One of the things that makes Kafka exciting is that it isn’t just another data store; it’s really something quite different. Learning the nuances of the technology involves adapting to a whole new ecosystem alongside a new way of thinking about data. As with many open source technologies, the information you need to answer such questions is available. Yet, many developers face a challenge navigating these disparate resources arranged across the internet in a coherent manner. Confluent Developer helps to solve this problem, compiling all the information you need in one place, from your first steps in event streaming right through to more complex topics: microservice architectures, data pipelines, and company-wide systems for data in motion. Here is a taster of what’s available.
The site ships with a comprehensive selection of courses—each completely free:
These courses span various learning styles, with video, written learning materials, and hands-on exercises. The course’s creators work full-time on the technologies they cover. For example, the Kafka Streams course was prepared by Bill Bejeck, a Kafka committer and PMC member, and delivered by Sophie Blee-Goldman, an engineer on our Kafka Streams team. The “Inside ksqlDB” course is prepared and presented by ksqlDB’s Product Manager Michael Drogalis. These are people that sleep, live, eat, and breathe data in motion, and their deep domain knowledge comes through in the courses they deliver.
Kafka has clients for most programming languages you may wish to use, but it wasn’t always easy to get started. Confluent Developer includes getting-started guides tailored to some of the most popular languages, including Java, Python, Go, REST, .NET, NodeJS, and C/C++. These guides take you through the step-by-step process of building an application with Kafka and the language of your choice in an easily accessible and idiomatic way.
One section of Confluent Developer that we’re very proud of is the Event Streaming Patterns catalog. The site includes a catalog of more than 50 design patterns, starting with simple ones like Event Stream and Event Processing Application and extending into more complex compositions like Event Collaboration and CQRS.

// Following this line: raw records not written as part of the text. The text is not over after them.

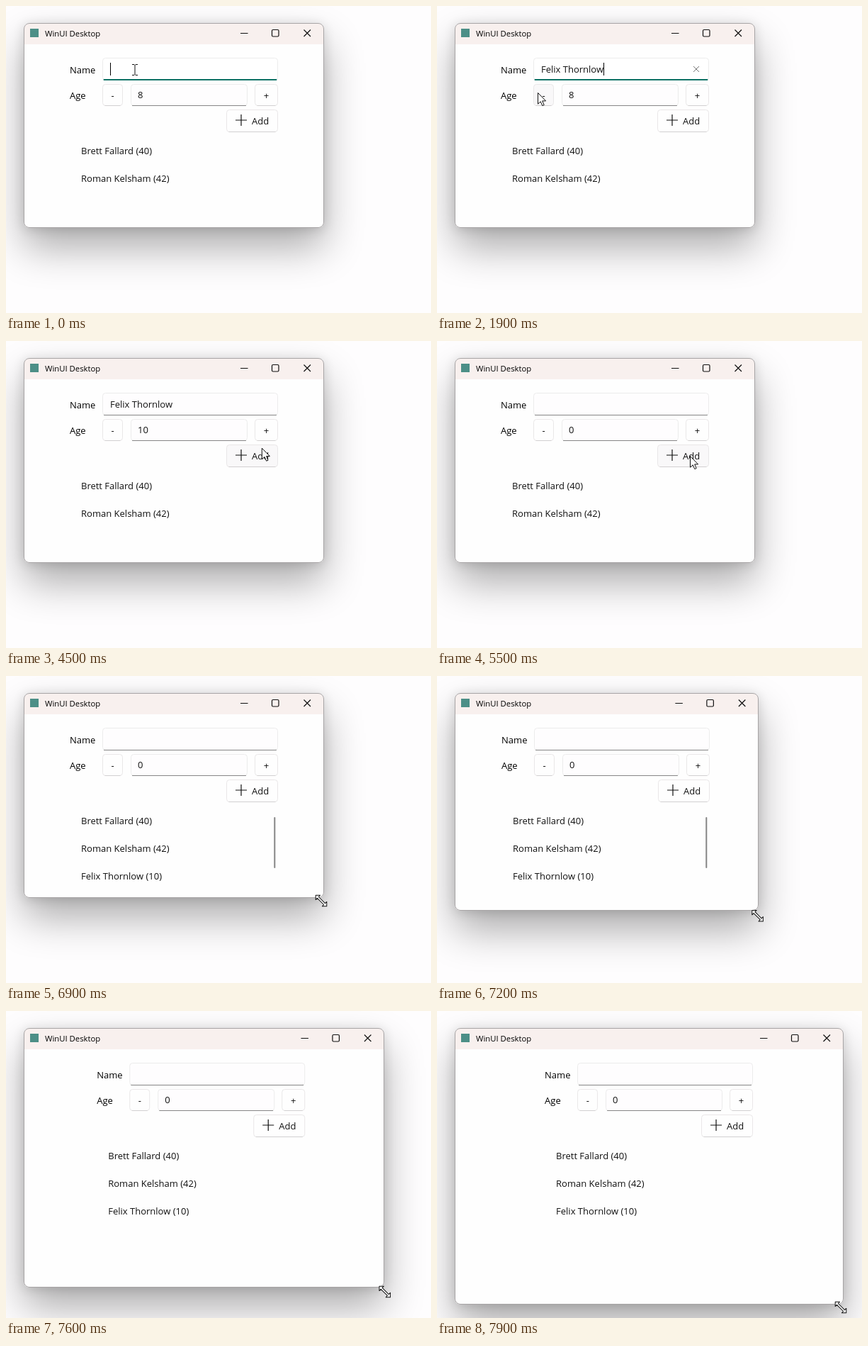
These frames come from a looping animation (600x433 px, 8 s). An HTML page:

```html
<!DOCTYPE html>
<html lang="en">
<head>
<meta charset="utf-8">
<title>Desktop form</title>
<style>
  html, body { margin: 0; width: 100%; height: 100%; overflow: hidden; background: #fefdfe; }
  #window {
    position: absolute; left: 25px; top: 24px; box-sizing: border-box;
    border: 1px solid #a8a5a6; border-radius: 8px;
    background: linear-gradient(#f8f0ee 29px, #fefefe 29px);
    box-shadow: 0 28px 56px rgba(0,0,0,.32), 0 2px 16px rgba(0,0,0,.14);
  }
  svg { position: absolute; left: 0; top: 0; }
  text { font: 13px 'Open Sans', 'Noto Sans', sans-serif; fill: #111; white-space: pre; }
  .title { font-size: 11.3px; fill: #000; }
  .label { fill: #000; }
  .mid { text-anchor: middle; }
  .line { fill: none; stroke: #111; }
  .field { fill: #fefdfe; stroke: #ececec; }
  .under { stroke: #868686; stroke-linecap: round; }
  .button rect { fill: #fefefe; stroke: #e9e7e8; }
  .button .edge { stroke: #d2d0d1; }
  .button.hover rect { fill: #f9f8f9; }
  .button.pressed rect { fill: #f7f6f7; }
  .button.pressed text { fill: #777; }
  .button.pressed .line { stroke: #777; }
  .focus .field { fill: #fff; }
  .focus .under { stroke: #0f7266; stroke-width: 2; transform: translateY(-.5px); }
  .pointer { fill: #fff; stroke: #111; stroke-linejoin: round; }
</style>
</head>
<body>
<div id="window"></div>
<svg width="600" height="433">
  <rect x="34" y="32" width="12" height="12" fill="#4c8f87"/>
  <text class="title" x="55" y="42.5">WinUI Desktop</text>

  <g id="caption" class="line" stroke-width="1.2">
    <path d="M331 38.5H341.5M420.5 33.5L430 43M430 33.5L420.5 43"/>
    <rect x="375.5" y="33.5" width="9.5" height="9.5" rx="1.5"/>
  </g>

  <g id="content">
    <text class="label" x="90" y="95">Name</text>
    <text class="label" x="90" y="131">Age</text>

    <g id="nameBox">
      <rect class="field" x="136.5" y="73.5" width="247" height="31" rx="4"/>
      <path class="under" d="M138.5 104.5H381.5"/>
      <text id="name" x="147" y="94"></text>
      <path id="caret" d="M.5 80V98" stroke="#000"/>
      <path id="clear" d="M362 85L370 93M370 85L362 93" stroke="#777"/>
    </g>

    <g class="button" id="minus">
      <rect x="136.5" y="110.5" width="28" height="30" rx="4"/>
      <path class="edge" d="M139.5 140.5H161.5"/>
      <text class="mid" x="150.7" y="130.5">-</text>
    </g>
    <rect class="field" x="176.5" y="110.5" width="164" height="30" rx="4"/>
    <path class="under" d="M178.5 140.5H338.5"/>
    <text id="age" x="186" y="130"></text>
    <g class="button" id="plus">
      <rect x="351.5" y="110.5" width="32" height="30" rx="4"/>
      <path class="edge" d="M354.5 140.5H380.5"/>
      <text class="mid" x="367.5" y="130.5">+</text>
    </g>
    <g class="button" id="add">
      <rect x="311.5" y="146.5" width="72" height="31" rx="4"/>
      <path class="edge" d="M314.5 177.5H380.5"/>
      <path class="line" d="M324 161H340M332 153V169" stroke-width="1.2"/>
      <text x="347" y="166.5">Add</text>
    </g>

    <text x="106" y="208.5">Brett Fallard (40)</text>
    <text x="106" y="247.5">Roman Kelsham (42)</text>
    <text id="newItem" x="106" y="286.5">Felix Thornlow (10)</text>
    <path id="scrollbar" d="M379.3 200V270" stroke="#858585" stroke-width="2" stroke-linecap="round"/>
  </g>

  <path id="beam" class="line" d="M178 82.5H181L182 83.5 183 82.5H186M182 83.5V96.5M178 97.5H181L182 96.5 183 97.5H186"/>
  <path id="arrow" class="pointer" d="M.5 .5V16.2L4.2 12.8 6.8 18.6 9.2 17.6 6.7 11.9H11.6Z"/>
  <path id="resize" class="pointer" d="M-11 0L-6.5 -4.5V-1.3H6.5V-4.5L11 0 6.5 4.5V1.3H-6.5V4.5Z"/>
</svg>
<script>
const LOOP = 8000, STEP = 100;
const FULL_NAME = 'Felix Thornlow';
const el = id => document.getElementById(id);

// Runs of typing, one character per step
const bursts = [
  { start: 100, count: 3 }, { start: 600, count: 3 },
  { start: 1000, count: 1 }, { start: 1200, count: 7 }
];

// Moments when each button is released
const clicks = { minus: [2200], plus: [3100, 3500, 3800], add: [5400] };
const PRESS = 200;

// Places where the pointer rests
const stops = [
  { arrive: 1800, leave: 1800, x: 160, y: 153 },
  { arrive: 1900, leave: 2400, x: 142, y: 122 },
  { arrive: 2900, leave: 4000, x: 369, y: 126 },
  { arrive: 4800, leave: 5800, x: 357, y: 162 },
  { arrive: 6500, leave: LOOP, x: 439, y: 311 }
];
const GRAB = 6700;

const clamp = (v, lo, hi) => Math.min(hi, Math.max(lo, v));
const progress = (t, from, to) => clamp((t - from) / (to - from), 0, 1);
const smooth = u => u * u * (3 - 2 * u);
const mix = (a, b, u) => a + (b - a) * u;

function typedCount(t) {
  return bursts.reduce((n, b) => n + clamp((t - b.start) / STEP + 1, 0, b.count), 0);
}

function ageAt(t) {
  const count = id => clicks[id].filter(c => c <= t).length;
  return count('add') ? 0 : 8 + count('plus') - count('minus');
}

// Bottom right corner of the window while it is dragged
function cornerAt(t) {
  const u = progress(t, 7100, 7900);
  return { x: mix(448.5, 573.5, smooth(u)), y: mix(313, 414, 1 - (1 - u) ** 1.45) };
}

function pointerAt(t) {
  if (t >= GRAB) {
    const ahead = cornerAt(t + 20);
    return { x: ahead.x - 3.5, y: ahead.y + 4 };
  }
  const i = Math.max(1, stops.findIndex(s => s.leave > t));
  const a = stops[i - 1], b = stops[i];
  const u = smooth(progress(t, a.leave, b.arrive));
  return { x: mix(a.x, b.x, u), y: mix(a.y, b.y, u) };
}

function show(id, visible) {
  el(id).style.display = visible ? '' : 'none';
}

function move(id, x, y = 0, extra = '') {
  el(id).setAttribute('transform', `translate(${x} ${y}) ${extra}`);
}

function inside(rect, p) {
  const { x, y, width, height } = rect.getBBox();
  return p.x >= x && p.x <= x + width && p.y >= y && p.y <= y + height;
}

function draw(t) {
  const start = cornerAt(0), corner = cornerAt(t);
  el('window').style.width = corner.x - 25 + 'px';
  el('window').style.height = corner.y - 24 + 'px';
  move('caption', corner.x - start.x);
  // The centred layout trails the frame slightly
  move('content', (cornerAt(t - 40).x - start.x) / 2);

  const focused = t < 2100;
  const typed = t < clicks.add[0] ? FULL_NAME.slice(0, typedCount(t)) : '';
  el('name').textContent = typed;
  el('nameBox').classList.toggle('focus', focused);
  move('caret', 147 + (typed ? Math.round(el('name').getComputedTextLength()) : 0));
  show('caret', focused);
  show('clear', focused && typed);
  el('age').textContent = ageAt(t);

  const pointer = pointerAt(t), arrow = t >= stops[0].arrive && t < GRAB;
  for (const id in clicks) {
    const button = el(id).classList;
    button.toggle('hover', arrow && inside(el(id).querySelector('rect'), pointer));
    button.toggle('pressed', clicks[id].some(c => t >= c - PRESS && t < c));
  }

  show('newItem', t >= 5900);
  show('scrollbar', t >= 6000 && corner.y < 340);

  show('beam', t < bursts[0].start);
  show('arrow', arrow);
  show('resize', t >= GRAB);
  move('arrow', pointer.x, pointer.y);
  move('resize', pointer.x, pointer.y, 'rotate(45)');
}

const began = performance.now();
function tick() {
  const t = (performance.now() - began) % LOOP;
  draw(Math.floor(t / STEP) * STEP);
  requestAnimationFrame(tick);
}
tick();
</script>
</body>
</html>
```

These patterns play several important roles in designing systems for data in motion. For one, they establish a common language, just as you might use the terms singleton, circuit breaker, or proxy today. Secondly, these patterns enumerate the foundational components needed to build more complex systems—a recipe book you can use to piece together the perfect meal.
Kafka’s internals have many moving parts spanning network, I/O, replication, and persistence. Confluent Developer ships with two unique, interactive diagrams that help you understand how these different modules fit together, measure their performance and tune their configuration, providing a solid mental model for how the system works under the hood.
Confluent Developer covers all you need to know about Apache Kafka, event streaming, and Confluent Cloud. There is a vast amount of information on the site, and we’ll be adding to it over the coming releases. We hope you find the site both exciting and informative.
Find out more at dev.confluent.io.
Companies are looking to optimize cloud and tech spend, and being incredibly thoughtful about which priorities get assigned precious engineering and operations resources. “Build vs. Buy” is being taken seriously again. And if we’re honest, this probably makes sense. There is a lot to optimize.
Operating Kafka at scale can consume your cloud spend and engineering time. And operating everyday tasks like scaling or deploying new clusters can be complex and require dedicated engineers. This post focuses on how Confluent Cloud is 1) Resource Efficient, 2) Fully Managed, and 3) Complete.